* [Exercise objective] Below is a listing; return it in full, exactly as it appears.

—————

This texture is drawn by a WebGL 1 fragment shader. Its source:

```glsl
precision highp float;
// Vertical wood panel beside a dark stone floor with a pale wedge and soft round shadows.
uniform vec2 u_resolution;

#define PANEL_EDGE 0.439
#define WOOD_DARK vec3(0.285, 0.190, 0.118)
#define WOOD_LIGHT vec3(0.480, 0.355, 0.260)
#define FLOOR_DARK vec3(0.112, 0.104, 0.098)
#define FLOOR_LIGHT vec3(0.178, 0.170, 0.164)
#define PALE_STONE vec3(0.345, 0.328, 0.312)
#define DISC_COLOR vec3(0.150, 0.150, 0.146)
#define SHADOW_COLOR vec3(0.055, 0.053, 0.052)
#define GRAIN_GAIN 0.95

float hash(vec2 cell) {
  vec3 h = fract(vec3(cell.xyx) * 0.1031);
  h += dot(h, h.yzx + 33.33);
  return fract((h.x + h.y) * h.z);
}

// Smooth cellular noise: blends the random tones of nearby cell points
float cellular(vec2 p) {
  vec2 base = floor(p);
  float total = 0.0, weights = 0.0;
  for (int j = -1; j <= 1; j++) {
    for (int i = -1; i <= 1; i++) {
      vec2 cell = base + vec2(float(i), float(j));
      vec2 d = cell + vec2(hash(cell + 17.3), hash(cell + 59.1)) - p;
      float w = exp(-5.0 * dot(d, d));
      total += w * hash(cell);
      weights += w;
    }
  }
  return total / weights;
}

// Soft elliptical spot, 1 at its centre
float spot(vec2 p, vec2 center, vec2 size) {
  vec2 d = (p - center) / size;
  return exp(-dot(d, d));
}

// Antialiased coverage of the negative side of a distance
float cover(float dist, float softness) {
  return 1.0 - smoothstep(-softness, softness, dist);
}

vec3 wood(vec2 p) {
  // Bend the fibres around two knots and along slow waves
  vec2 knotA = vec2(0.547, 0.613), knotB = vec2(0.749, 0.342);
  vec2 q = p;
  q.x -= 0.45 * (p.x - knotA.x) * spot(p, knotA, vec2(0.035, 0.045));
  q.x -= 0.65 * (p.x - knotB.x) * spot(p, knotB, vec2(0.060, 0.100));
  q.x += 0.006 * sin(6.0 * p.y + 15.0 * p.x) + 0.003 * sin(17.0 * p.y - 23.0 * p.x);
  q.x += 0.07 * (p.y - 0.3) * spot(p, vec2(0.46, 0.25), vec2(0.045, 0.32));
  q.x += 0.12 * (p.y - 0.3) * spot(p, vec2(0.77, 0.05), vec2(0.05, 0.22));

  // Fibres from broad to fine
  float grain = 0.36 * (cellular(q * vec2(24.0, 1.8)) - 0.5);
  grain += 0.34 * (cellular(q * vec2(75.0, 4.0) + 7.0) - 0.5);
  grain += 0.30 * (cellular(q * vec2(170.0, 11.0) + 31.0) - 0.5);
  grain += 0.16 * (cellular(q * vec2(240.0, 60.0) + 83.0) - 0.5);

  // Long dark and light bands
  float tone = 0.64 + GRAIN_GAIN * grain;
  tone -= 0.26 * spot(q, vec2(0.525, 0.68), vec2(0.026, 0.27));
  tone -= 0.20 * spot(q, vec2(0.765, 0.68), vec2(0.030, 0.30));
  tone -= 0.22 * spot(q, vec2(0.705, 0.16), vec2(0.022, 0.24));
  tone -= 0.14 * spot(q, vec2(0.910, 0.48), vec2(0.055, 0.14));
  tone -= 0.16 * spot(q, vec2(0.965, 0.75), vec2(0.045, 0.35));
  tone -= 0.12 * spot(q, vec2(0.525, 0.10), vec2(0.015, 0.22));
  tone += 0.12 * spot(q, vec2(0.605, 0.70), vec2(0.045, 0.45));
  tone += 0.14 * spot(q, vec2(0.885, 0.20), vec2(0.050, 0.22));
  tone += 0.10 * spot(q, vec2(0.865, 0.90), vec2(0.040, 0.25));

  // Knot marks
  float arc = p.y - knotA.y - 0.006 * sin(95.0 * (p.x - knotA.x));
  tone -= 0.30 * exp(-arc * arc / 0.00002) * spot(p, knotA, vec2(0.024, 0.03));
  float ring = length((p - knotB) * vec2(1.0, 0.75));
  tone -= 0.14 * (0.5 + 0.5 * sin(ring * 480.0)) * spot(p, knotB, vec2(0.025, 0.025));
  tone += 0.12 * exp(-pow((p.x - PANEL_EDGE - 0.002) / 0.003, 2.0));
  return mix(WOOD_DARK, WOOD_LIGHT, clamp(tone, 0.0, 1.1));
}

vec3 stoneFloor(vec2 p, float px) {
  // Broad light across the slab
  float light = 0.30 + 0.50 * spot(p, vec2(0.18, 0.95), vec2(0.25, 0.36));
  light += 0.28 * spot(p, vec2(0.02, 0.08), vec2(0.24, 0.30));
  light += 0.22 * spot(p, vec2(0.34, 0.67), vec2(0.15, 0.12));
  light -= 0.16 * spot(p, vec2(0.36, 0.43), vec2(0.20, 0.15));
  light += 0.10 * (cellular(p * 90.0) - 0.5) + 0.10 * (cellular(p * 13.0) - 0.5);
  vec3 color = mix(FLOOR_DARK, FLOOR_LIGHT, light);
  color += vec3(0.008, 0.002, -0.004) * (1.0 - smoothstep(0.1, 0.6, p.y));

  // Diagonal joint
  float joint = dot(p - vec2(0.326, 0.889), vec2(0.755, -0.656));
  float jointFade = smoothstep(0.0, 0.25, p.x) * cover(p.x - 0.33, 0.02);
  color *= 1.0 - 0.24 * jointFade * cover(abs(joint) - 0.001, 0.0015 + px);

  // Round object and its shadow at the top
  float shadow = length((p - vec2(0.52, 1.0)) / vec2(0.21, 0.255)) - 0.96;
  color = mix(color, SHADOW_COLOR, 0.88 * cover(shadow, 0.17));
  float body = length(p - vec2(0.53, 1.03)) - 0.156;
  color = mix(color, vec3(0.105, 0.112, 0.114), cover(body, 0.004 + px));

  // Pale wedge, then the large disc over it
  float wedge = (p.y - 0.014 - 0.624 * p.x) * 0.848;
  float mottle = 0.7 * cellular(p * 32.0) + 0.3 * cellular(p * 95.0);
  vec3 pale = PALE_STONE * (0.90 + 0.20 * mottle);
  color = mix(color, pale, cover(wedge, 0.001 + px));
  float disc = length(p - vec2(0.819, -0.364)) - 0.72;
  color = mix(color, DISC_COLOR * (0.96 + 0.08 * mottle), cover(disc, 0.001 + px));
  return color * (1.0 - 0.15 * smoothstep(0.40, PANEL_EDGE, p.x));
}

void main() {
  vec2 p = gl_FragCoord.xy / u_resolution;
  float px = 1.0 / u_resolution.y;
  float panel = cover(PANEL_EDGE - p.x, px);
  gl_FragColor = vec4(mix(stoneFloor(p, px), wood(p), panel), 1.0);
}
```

—————

* [Written reply]
This texture is drawn by a WebGL 1 fragment shader. Its source:

```glsl
precision highp float;
// Vertical wood panel beside a dark stone floor with a pale wedge and soft round shadows.
uniform vec2 u_resolution;

#define PANEL_EDGE 0.439
#define WOOD_DARK vec3(0.285, 0.190, 0.118)
#define WOOD_LIGHT vec3(0.480, 0.355, 0.260)
#define FLOOR_DARK vec3(0.112, 0.104, 0.098)
#define FLOOR_LIGHT vec3(0.178, 0.170, 0.164)
#define PALE_STONE vec3(0.345, 0.328, 0.312)
#define DISC_COLOR vec3(0.150, 0.150, 0.146)
#define SHADOW_COLOR vec3(0.055, 0.053, 0.052)
#define GRAIN_GAIN 0.95

float hash(vec2 cell) {
  vec3 h = fract(vec3(cell.xyx) * 0.1031);
  h += dot(h, h.yzx + 33.33);
  return fract((h.x + h.y) * h.z);
}

// Smooth cellular noise: blends the random tones of nearby cell points
float cellular(vec2 p) {
  vec2 base = floor(p);
  float total = 0.0, weights = 0.0;
  for (int j = -1; j <= 1; j++) {
    for (int i = -1; i <= 1; i++) {
      vec2 cell = base + vec2(float(i), float(j));
      vec2 d = cell + vec2(hash(cell + 17.3), hash(cell + 59.1)) - p;
      float w = exp(-5.0 * dot(d, d));
      total += w * hash(cell);
      weights += w;
    }
  }
  return total / weights;
}

// Soft elliptical spot, 1 at its centre
float spot(vec2 p, vec2 center, vec2 size) {
  vec2 d = (p - center) / size;
  return exp(-dot(d, d));
}

// Antialiased coverage of the negative side of a distance
float cover(float dist, float softness) {
  return 1.0 - smoothstep(-softness, softness, dist);
}

vec3 wood(vec2 p) {
  // Bend the fibres around two knots and along slow waves
  vec2 knotA = vec2(0.547, 0.613), knotB = vec2(0.749, 0.342);
  vec2 q = p;
  q.x -= 0.45 * (p.x - knotA.x) * spot(p, knotA, vec2(0.035, 0.045));
  q.x -= 0.65 * (p.x - knotB.x) * spot(p, knotB, vec2(0.060, 0.100));
  q.x += 0.006 * sin(6.0 * p.y + 15.0 * p.x) + 0.003 * sin(17.0 * p.y - 23.0 * p.x);
  q.x += 0.07 * (p.y - 0.3) * spot(p, vec2(0.46, 0.25), vec2(0.045, 0.32));
  q.x += 0.12 * (p.y - 0.3) * spot(p, vec2(0.77, 0.05), vec2(0.05, 0.22));

  // Fibres from broad to fine
  float grain = 0.36 * (cellular(q * vec2(24.0, 1.8)) - 0.5);
  grain += 0.34 * (cellular(q * vec2(75.0, 4.0) + 7.0) - 0.5);
  grain += 0.30 * (cellular(q * vec2(170.0, 11.0) + 31.0) - 0.5);
  grain += 0.16 * (cellular(q * vec2(240.0, 60.0) + 83.0) - 0.5);

  // Long dark and light bands
  float tone = 0.64 + GRAIN_GAIN * grain;
  tone -= 0.26 * spot(q, vec2(0.525, 0.68), vec2(0.026, 0.27));
  tone -= 0.20 * spot(q, vec2(0.765, 0.68), vec2(0.030, 0.30));
  tone -= 0.22 * spot(q, vec2(0.705, 0.16), vec2(0.022, 0.24));
  tone -= 0.14 * spot(q, vec2(0.910, 0.48), vec2(0.055, 0.14));
  tone -= 0.16 * spot(q, vec2(0.965, 0.75), vec2(0.045, 0.35));
  tone -= 0.12 * spot(q, vec2(0.525, 0.10), vec2(0.015, 0.22));
  tone += 0.12 * spot(q, vec2(0.605, 0.70), vec2(0.045, 0.45));
  tone += 0.14 * spot(q, vec2(0.885, 0.20), vec2(0.050, 0.22));
  tone += 0.10 * spot(q, vec2(0.865, 0.90), vec2(0.040, 0.25));

  // Knot marks
  float arc = p.y - knotA.y - 0.006 * sin(95.0 * (p.x - knotA.x));
  tone -= 0.30 * exp(-arc * arc / 0.00002) * spot(p, knotA, vec2(0.024, 0.03));
  float ring = length((p - knotB) * vec2(1.0, 0.75));
  tone -= 0.14 * (0.5 + 0.5 * sin(ring * 480.0)) * spot(p, knotB, vec2(0.025, 0.025));
  tone += 0.12 * exp(-pow((p.x - PANEL_EDGE - 0.002) / 0.003, 2.0));
  return mix(WOOD_DARK, WOOD_LIGHT, clamp(tone, 0.0, 1.1));
}

vec3 stoneFloor(vec2 p, float px) {
  // Broad light across the slab
  float light = 0.30 + 0.50 * spot(p, vec2(0.18, 0.95), vec2(0.25, 0.36));
  light += 0.28 * spot(p, vec2(0.02, 0.08), vec2(0.24, 0.30));
  light += 0.22 * spot(p, vec2(0.34, 0.67), vec2(0.15, 0.12));
  light -= 0.16 * spot(p, vec2(0.36, 0.43), vec2(0.20, 0.15));
  light += 0.10 * (cellular(p * 90.0) - 0.5) + 0.10 * (cellular(p * 13.0) - 0.5);
  vec3 color = mix(FLOOR_DARK, FLOOR_LIGHT, light);
  color += vec3(0.008, 0.002, -0.004) * (1.0 - smoothstep(0.1, 0.6, p.y));

  // Diagonal joint
  float joint = dot(p - vec2(0.326, 0.889), vec2(0.755, -0.656));
  float jointFade = smoothstep(0.0, 0.25, p.x) * cover(p.x - 0.33, 0.02);
  color *= 1.0 - 0.24 * jointFade * cover(abs(joint) - 0.001, 0.0015 + px);

  // Round object and its shadow at the top
  float shadow = length((p - vec2(0.52, 1.0)) / vec2(0.21, 0.255)) - 0.96;
  color = mix(color, SHADOW_COLOR, 0.88 * cover(shadow, 0.17));
  float body = length(p - vec2(0.53, 1.03)) - 0.156;
  color = mix(color, vec3(0.105, 0.112, 0.114), cover(body, 0.004 + px));

  // Pale wedge, then the large disc over it
  float wedge = (p.y - 0.014 - 0.624 * p.x) * 0.848;
  float mottle = 0.7 * cellular(p * 32.0) + 0.3 * cellular(p * 95.0);
  vec3 pale = PALE_STONE * (0.90 + 0.20 * mottle);
  color = mix(color, pale, cover(wedge, 0.001 + px));
  float disc = length(p - vec2(0.819, -0.364)) - 0.72;
  color = mix(color, DISC_COLOR * (0.96 + 0.08 * mottle), cover(disc, 0.001 + px));
  return color * (1.0 - 0.15 * smoothstep(0.40, PANEL_EDGE, p.x));
}

void main() {
  vec2 p = gl_FragCoord.xy / u_resolution;
  float px = 1.0 / u_resolution.y;
  float panel = cover(PANEL_EDGE - p.x, px);
  gl_FragColor = vec4(mix(stoneFloor(p, px), wood(p), panel), 1.0);
}
```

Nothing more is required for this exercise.